Anyway the real reason I am blogging about Taylor Swift is I think her case provides a good insight into the dangers of dating an artist who’ll prioritise their craft over a fleeting ‘love’ affair. Taylor has become famous for using her experiences with past boyfriends as inspiration for her music (The John in ‘Dear John’ is said to be about John Mayer and ‘We Are Never Ever Getting Back’ together was supposedly about Jake Gyllenhaal). It’s even rumoured that her latest beau Calvin Harris has made her sign some non-disclosure agreement stating that she won’t refer to their relationship in a future song.
Haters may hate on this approach as immature (even on the verge of sinking (relation) ship type behaviour) but I believe that there really is some credibility that comes with drawing on personal experiences in your work. From the outset, when my esteemed colleague #zlotybaby and I started this blog we made it clear that we would be sharing real-life dating stories (without explicitly revealing the identities of the men/boys we’d dated). Furthermore I’ve never hidden the fact this blog exists from any of my Tinder boys (it’s part of a clever marketing strategy to get more followers). Yet on more than one occasion I’ve faced a backlash from these poor rejected souls, with the most recent saying (and I quote): ‘you are ugly, presumptuous and no one will EVER marry you’. Cheers dude, you just gave me more excellent blog matter. Love it.
To conclude, there are risks when it comes to dating any sort of artist. The way in which an ‘artist’ expresses themselves might be the very thing that draws you to them in the first place but you need to understand that you may simply end up as part of their story. If you want to date safe, go find yourself a doctor (although they may have access to some drugs that could be used to kill you) or a rocket scientist (might blow you up or something). Appreciate an artist’s honesty, understand love is a dangerous game and that there are risks associated with everything/everyone we do. And if you find that you provide some inspiration for a song/blog post be happy and use it to boost your fragile ego instead of crying like a mama’s boy.
Over to you now Rinsers… Give us your thoughts on the Taylor Swift approach.

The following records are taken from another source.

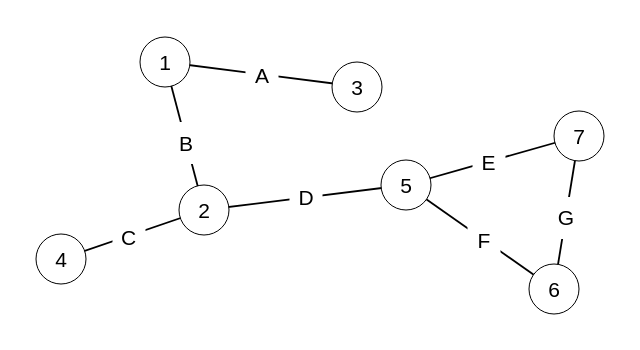
<!DOCTYPE html>
<html lang="en">
<head>
<meta charset="utf-8">
<title>Graph with labelled edges</title>
<style>
:root { --paper: #fff; --ink: #000; --node-size: 51px; --label-size: 33px; }
* { box-sizing: border-box; }
body { margin: 0; }
.graph {
  position: relative; width: 640px; height: 350px; overflow: hidden;
  background: var(--paper); color: var(--ink);
  font: 21px/1 "Liberation Sans", Arial, sans-serif;
}
.edges { position: absolute; inset: 0; display: block; stroke: var(--ink); stroke-width: 1.8; }
.node, .label {
  position: absolute; left: var(--x); top: var(--y); transform: translate(-50%, -50%);
  display: flex; align-items: center; justify-content: center;
  background: var(--paper);
}
.node { width: var(--node-size); height: var(--node-size); border: 1.8px solid var(--ink); border-radius: 50%; }
.label { width: var(--label-size); height: 42px; }
</style>
</head>
<body>
<main class="graph">
  <svg class="edges" width="640" height="350" viewBox="0 0 640 350" aria-hidden="true">
    <line x1="165" y1="62" x2="357" y2="86.5"/>
    <line x1="165" y1="62" x2="204" y2="210"/>
    <line x1="204" y1="210" x2="61" y2="259"/>
    <line x1="204" y1="210" x2="406" y2="185"/>
    <line x1="406" y1="185" x2="579" y2="136"/>
    <line x1="406" y1="185" x2="554" y2="289"/>
    <line x1="579" y1="136" x2="554" y2="289"/>
  </svg>

  <span class="label" style="--x:262px;--y:75px">A</span>
  <span class="label" style="--x:186px;--y:143px">B</span>
  <span class="label" style="--x:128.5px;--y:237px">C</span>
  <span class="label" style="--x:306px;--y:197px">D</span>
  <span class="label" style="--x:488.5px;--y:162px">E</span>
  <span class="label" style="--x:484px;--y:240px">F</span>
  <span class="label" style="--x:566px;--y:217.5px">G</span>

  <span class="node" style="--x:165px;--y:62px">1</span>
  <span class="node" style="--x:204px;--y:210px">2</span>
  <span class="node" style="--x:357px;--y:86.5px">3</span>
  <span class="node" style="--x:61px;--y:259px">4</span>
  <span class="node" style="--x:406px;--y:185px">5</span>
  <span class="node" style="--x:554px;--y:289px">6</span>
  <span class="node" style="--x:579px;--y:136px">7</span>
</main>
</body>
</html>
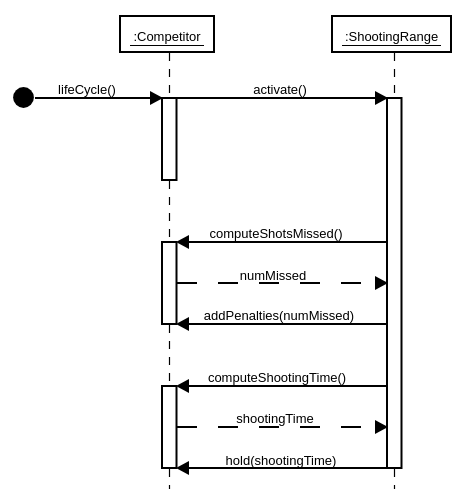
<!DOCTYPE html>
<html lang="en">
<head>
<meta charset="utf-8">
<title>Sequence diagram: Competitor and ShootingRange</title>
<style>
  :root { --ink: #000; --paper: #fff; }
  * { box-sizing: border-box; }
  html, body { margin: 0; background: var(--paper); overflow: hidden; }
  .diagram {
    position: relative; width: 464px; height: 504px; overflow: hidden;
    background: var(--paper); color: var(--ink);
    font: 13px/16px "Liberation Sans", Arial, sans-serif;
  }
  .connectors { position: absolute; left: 0; top: 0; display: block; }
  .lifeline { stroke: var(--ink); stroke-width: 1.2; stroke-dasharray: 8 8; }
  .message { stroke: var(--ink); stroke-width: 2; }
  .reply { stroke: var(--ink); stroke-width: 2; stroke-dasharray: 20 21; }
  .activation { fill: var(--paper); stroke: var(--ink); stroke-width: 2; }
  .participant {
    position: absolute; top: 15px; height: 38px; padding-top: 12px;
    display: flex; justify-content: center; align-items: flex-start;
    border: 2px solid var(--ink); background: var(--paper);
  }
  .participant span { height: 17px; padding: 0 3px; border-bottom: 1px solid var(--ink); white-space: nowrap; }
  .competitor { left: 119px; width: 96px; }
  .shooting-range { left: 331px; width: 121px; }
  .label { position: absolute; transform: translateX(-50%); white-space: nowrap; }
</style>
</head>
<body>
<main class="diagram">
  <svg class="connectors" width="464" height="504" viewBox="0 0 464 504" aria-hidden="true">
    <defs>
      <polygon id="arrow-right" points="0,0 -13,-7 -13,7"/>
      <polygon id="arrow-left" points="0,0 13,-7 13,7"/>
    </defs>

    <g class="lifelines">
      <line class="lifeline" x1="169.5" y1="53" x2="169.5" y2="489"/>
      <line class="lifeline" x1="394.5" y1="53" x2="394.5" y2="489"/>
    </g>

    <g class="activations">
      <rect class="activation" x="162" y="98" width="14.5" height="82"/>
      <rect class="activation" x="162" y="242" width="14.5" height="82"/>
      <rect class="activation" x="162" y="386" width="14.5" height="82"/>
      <rect class="activation" x="387" y="98" width="14.5" height="370"/>
    </g>

    <circle class="start" cx="23.5" cy="97.5" r="10.4"/>

    <g class="messages">
      <line class="message" x1="35" y1="98" x2="152" y2="98"/>
      <use href="#arrow-right" x="163" y="98"/>
      <line class="message" x1="177" y1="98" x2="378" y2="98"/>
      <use href="#arrow-right" x="388" y="98"/>
      <line class="message" x1="387" y1="242" x2="186" y2="242"/>
      <use href="#arrow-left" x="176" y="242"/>
      <line class="reply" x1="177" y1="283" x2="378" y2="283"/>
      <use href="#arrow-right" x="388" y="283"/>
      <line class="message" x1="387" y1="324" x2="186" y2="324"/>
      <use href="#arrow-left" x="176" y="324"/>
      <line class="message" x1="387" y1="386" x2="186" y2="386"/>
      <use href="#arrow-left" x="176" y="386"/>
      <line class="reply" x1="177" y1="427" x2="378" y2="427"/>
      <use href="#arrow-right" x="388" y="427"/>
      <line class="message" x1="387" y1="468" x2="186" y2="468"/>
      <use href="#arrow-left" x="176" y="468"/>
    </g>
  </svg>

  <div class="participant competitor"><span>:Competitor</span></div>
  <div class="participant shooting-range"><span>:ShootingRange</span></div>

  <span class="label" style="left:87px;top:82px">lifeCycle()</span>
  <span class="label" style="left:280px;top:82px">activate()</span>
  <span class="label" style="left:276px;top:226px">computeShotsMissed()</span>
  <span class="label" style="left:273px;top:268px">numMissed</span>
  <span class="label" style="left:279px;top:308px">addPenalties(numMissed)</span>
  <span class="label" style="left:277px;top:370px">computeShootingTime()</span>
  <span class="label" style="left:275px;top:411px">shootingTime</span>
  <span class="label" style="left:281px;top:453px">hold(shootingTime)</span>
</main>
</body>
</html>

Is it unethical to share one’s personal experiences of love/dating in the public domain? Or is it fine as long as you are open with the other party from the get go? Answers in the comments below.